### Material supplied
┄┄┄┄┄┄┄┄┄┄┄┄┄┄┄┄┄┄┄┄
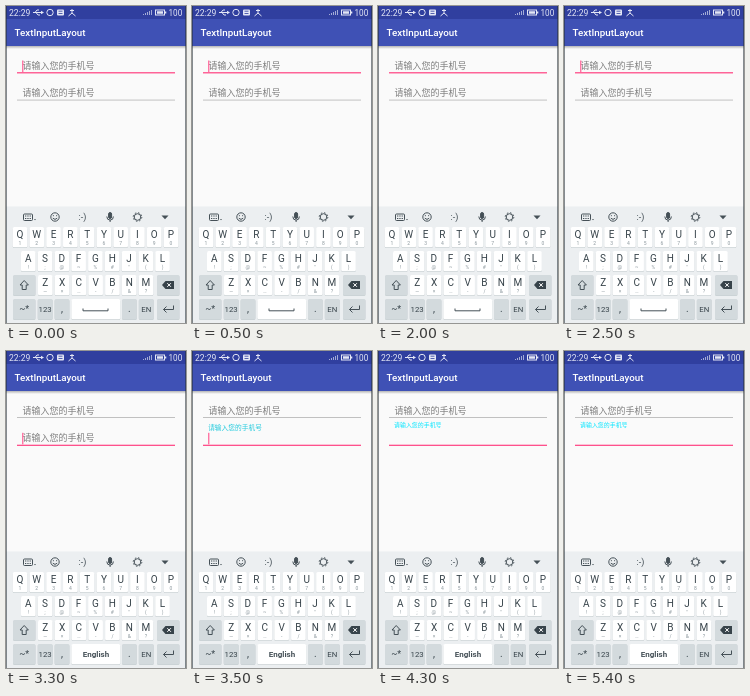
Animation, 180 px wide and 317 px high, one loop 5.9 s. Source, as an HTML page:

```html
<!DOCTYPE html>
<html lang="zh">
<head>
<meta charset="utf-8">
<title>TextInputLayout</title>
<style>
  html, body { margin: 0; width: 100%; height: 100%; overflow: hidden; background: #fafafa; }
  svg { display: block; width: 100%; height: 100%; }
  text { font-family: Roboto, "Noto Sans", sans-serif; }
  .hint { font-family: "Noto Sans CJK SC", "Noto Sans CJK", sans-serif; font-size: 9px; }
  .mid { text-anchor: middle; }
  .line { fill: none; stroke: #455057; stroke-width: 1; }
  .white { fill: none; stroke: #e3e6f5; stroke-width: 1; }
</style>
</head>
<body>
<svg id="stage" viewBox="0 0 180 317" preserveAspectRatio="none">
  <defs>
    <linearGradient id="shade" x2="0" y2="1">
      <stop offset="0" stop-color="#000" stop-opacity=".28"/>
      <stop offset="1" stop-color="#000" stop-opacity="0"/>
    </linearGradient>
  </defs>
  <rect width="180" height="317" fill="#fafafa"/>
  <rect width="180" height="13" fill="#303f9f"/>
  <rect y="13" width="180" height="27" fill="#3f51b5"/>
  <rect y="40" width="180" height="3" fill="url(#shade)"/>

  <g fill="#e3e6f5">
    <text x="3" y="9.8" font-size="8.6">22:29</text>
    <text x="162.5" y="9.8" font-size="8.2">100</text>
    <path class="white" d="M27 6.5h9M29 6.5l2-2.5h2M30 6.5l2 2.5h2"/>
    <path d="M35 4.7l3 1.8-3 1.8z"/>
    <circle cx="44" cy="6.5" r="3.2" class="white" stroke-width="1.4"/>
    <rect x="51" y="3.5" width="7" height="6" rx="1"/>
    <path d="M52.5 5.2h4M52.5 7.5h4" stroke="#303f9f" stroke-width=".8"/>
    <path class="white" d="M66 3v4l-3.5 3M66 7l3.5 3M64 4.5h4"/>
    <path d="M137 9h1V8h-1zM139 9h1V7h-1zM141 9h1V6h-1zM143 9h1V5h-1zM145 9h1V4h-1z" opacity=".65"/>
    <rect x="149.5" y="4" width="9" height="5" class="white" stroke-width=".8"/>
    <path d="M151 5.3h6v2.4h-6zM159 5.5h1.3v2H159z"/>
  </g>
  <text x="8.5" y="30" font-size="9.8" font-weight="500" fill="#fff">TextInputLayout</text>

  <text class="hint" x="16.5" y="63.4" fill="#7d7d7d">请输入您的手机号</text>
  <text class="hint" id="floating">请输入您的手机号</text>
  <rect id="line1" x="11"  width="158"/>
  <rect id="line2" x="11" width="158"/>
  <rect id="cursor" x="16.3" width="1" height="11.5" fill="#ff4081"/>

  <rect y="200.5" width="180" height="117" fill="#eceff1"/>
  <g id="keys"></g>
  <g id="tools" class="line">
    <rect x="17.5" y="208" width="9" height="6.5" rx="1"/>
    <path d="M19 210h6M19 212.5h6" stroke-dasharray="1 .7"/>
    <path d="M28 213h2l-1 1.3z" fill="#455057" stroke="none"/>
    <circle cx="49" cy="211" r="4.2"/>
    <path d="M46.8 212.2q2.2 2.4 4.4 0M47.4 209.2v1M50.6 209.2v1"/>
    <rect x="102.6" y="206.5" width="3" height="6" rx="1.5" fill="#455057"/>
    <path d="M100.8 210.5q0 3.6 3.3 3.6t3.3-3.6M104.1 214v2"/>
    <circle cx="131.5" cy="211" r="3.3"/>
    <circle cx="131.5" cy="211" r="4.3" stroke-dasharray="1.5 1.88"/>
    <path d="M155.5 209.5h7l-3.5 3.7z" fill="#455057" stroke="none"/>
    <text class="mid" x="76.5" y="214" font-size="9" fill="#455057" stroke="none">:-)</text>
  </g>
  <path id="spaceMark" class="line" d="M77 302.5v2.3h25v-2.3"/>
  <text id="english" class="mid" x="90" y="305.5" font-size="8" font-weight="700" fill="#455057">English</text>
  <path d="M.5 0V317M179.5 0V317" stroke="#263238" opacity=".55"/>
</svg>
<script>
const LOOP = 5900, FOCUS_MOVE = 3300;
const PINK = '#ff4081', GREY = '#a8a8a8';
const $ = id => document.getElementById(id);

function add(tag, attrs, content = '') {
  const node = document.createElementNS('http://www.w3.org/2000/svg', tag);
  set(node, attrs);
  node.textContent = content;
  $('keys').append(node);
}

function set(node, attrs) {
  for (const name in attrs) node.setAttribute(name, attrs[name]);
}

function key(x, y, width, fill = '#fff') {
  add('rect', { x, y: y + .6, width, height: 20.5, rx: 1.5, fill: '#c9d0d3' });
  add('rect', { x, y, width, height: 20.3, rx: 1.5, fill });
}

function label(text, x, y, size, fill = '#37434a') {
  add('text', { class: 'mid', x, y, 'font-size': size, fill }, text);
}

function letterRow(letters, marks, firstX, y) {
  [...letters].forEach((letter, i) => {
    const x = firstX + i * 16.78;
    key(x - 7.3, y, 14.6);
    label(letter, x, y + 11.2, 10);
    label(marks[i], x, y + 18, 5, '#8b979d');
  });
}

function buildKeyboard() {
  const dark = '#d3dadd';
  letterRow('QWERTYUIOP', '1234567890', 14, 221);
  letterRow('ASDFGHJKL', '!;@~%#"()', 22.3, 245);
  letterRow('ZXCVBNM', '—×…-/&?', 39.3, 269);
  for (const [x, y, width, text, size] of [
    [7, 269, 22.5], [151, 269, 22.5],
    [7, 293, 22.5, '~*', 9], [31.7, 293, 15, '123', 7.8], [48.6, 293, 14.8, ',', 10],
    [116, 293, 14.8, '.', 10], [132.8, 293, 15, 'EN', 7.8], [151, 293, 22.5]
  ]) {
    key(x, y, width, dark);
    if (text) label(text, x + width / 2, y + 13, size);
  }
  key(65.4, 293, 48.8);
  add('path', { class: 'line', d: 'M18.2 274.5l4.2 4.5h-2.2v4.5h-4v-4.5h-2.2z' });
  add('path', { fill: '#37434a', d: 'M156 279l3.5-4h8.5v8h-8.5z' });
  add('path', { stroke: '#fff', d: 'M161.3 277.2l3.6 3.6m0-3.6l-3.6 3.6' });
  add('path', { class: 'line', d: 'M167.5 299.5v4h-10m3-3l-3 3 3 3' });
}

const mix = (a, b, p) => a + (b - a) * p;
const mixColor = (a, b, p) => `rgb(${a.map((v, i) => Math.round(mix(v, b[i], p)))})`;

function cursorVisible(t) {
  if (t < 200) return true;
  if (t < FOCUS_MOVE) return Math.floor(t / 500) % 2 === 1;
  return t < 4300 || (t >= 4900 && t < 5400);
}

function render(time) {
  const t = time % LOOP;
  const second = t >= FOCUS_MOVE;
  const step = Math.floor(t / 100) * 100;
  const p = Math.min(1, Math.max(0, (step - FOCUS_MOVE) / 300));
  const ease = p * p * (3 - 2 * p);

  set($('floating'), {
    transform: `translate(${mix(16.5, 16, ease)} ${mix(90.4, 75.5, ease)}) scale(${mix(1, .66, ease)})`,
    fill: mixColor([125, 125, 125], [0, 229, 255], ease)
  });
  set($('line1'), { y: 66.2, height: second ? .7 : 1.2, fill: second ? GREY : PINK });
  set($('line2'), { y: 93.7, height: second ? 1.2 : .7, fill: second ? PINK : GREY });
  set($('cursor'), { y: second ? 81.8 : 54.5, opacity: cursorVisible(t) ? 1 : 0 });
  set($('spaceMark'), { opacity: second ? 0 : 1 });
  set($('english'), { opacity: second ? 1 : 0 });
}

buildKeyboard();
const start = performance.now();
function tick() {
  render(performance.now() - start);
  requestAnimationFrame(tick);
}
tick();
</script>
</body>
</html>
```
┄┄┄┄┄┄┄┄┄┄┄┄┄┄┄┄┄┄┄┄
### Task prompt
Return every line of the records in which the word "font" is found.

### Answer box
  text { font-family: Roboto, "Noto Sans", sans-serif; }
  .hint { font-family: "Noto Sans CJK SC", "Noto Sans CJK", sans-serif; font-size: 9px; }
    <text x="3" y="9.8" font-size="8.6">22:29</text>
    <text x="162.5" y="9.8" font-size="8.2">100</text>
  <text x="8.5" y="30" font-size="9.8" font-weight="500" fill="#fff">TextInputLayout</text>
    <text class="mid" x="76.5" y="214" font-size="9" fill="#455057" stroke="none">:-)</text>
  <text id="english" class="mid" x="90" y="305.5" font-size="8" font-weight="700" fill="#455057">English</text>
  add('text', { class: 'mid', x, y, 'font-size': size, fill }, text);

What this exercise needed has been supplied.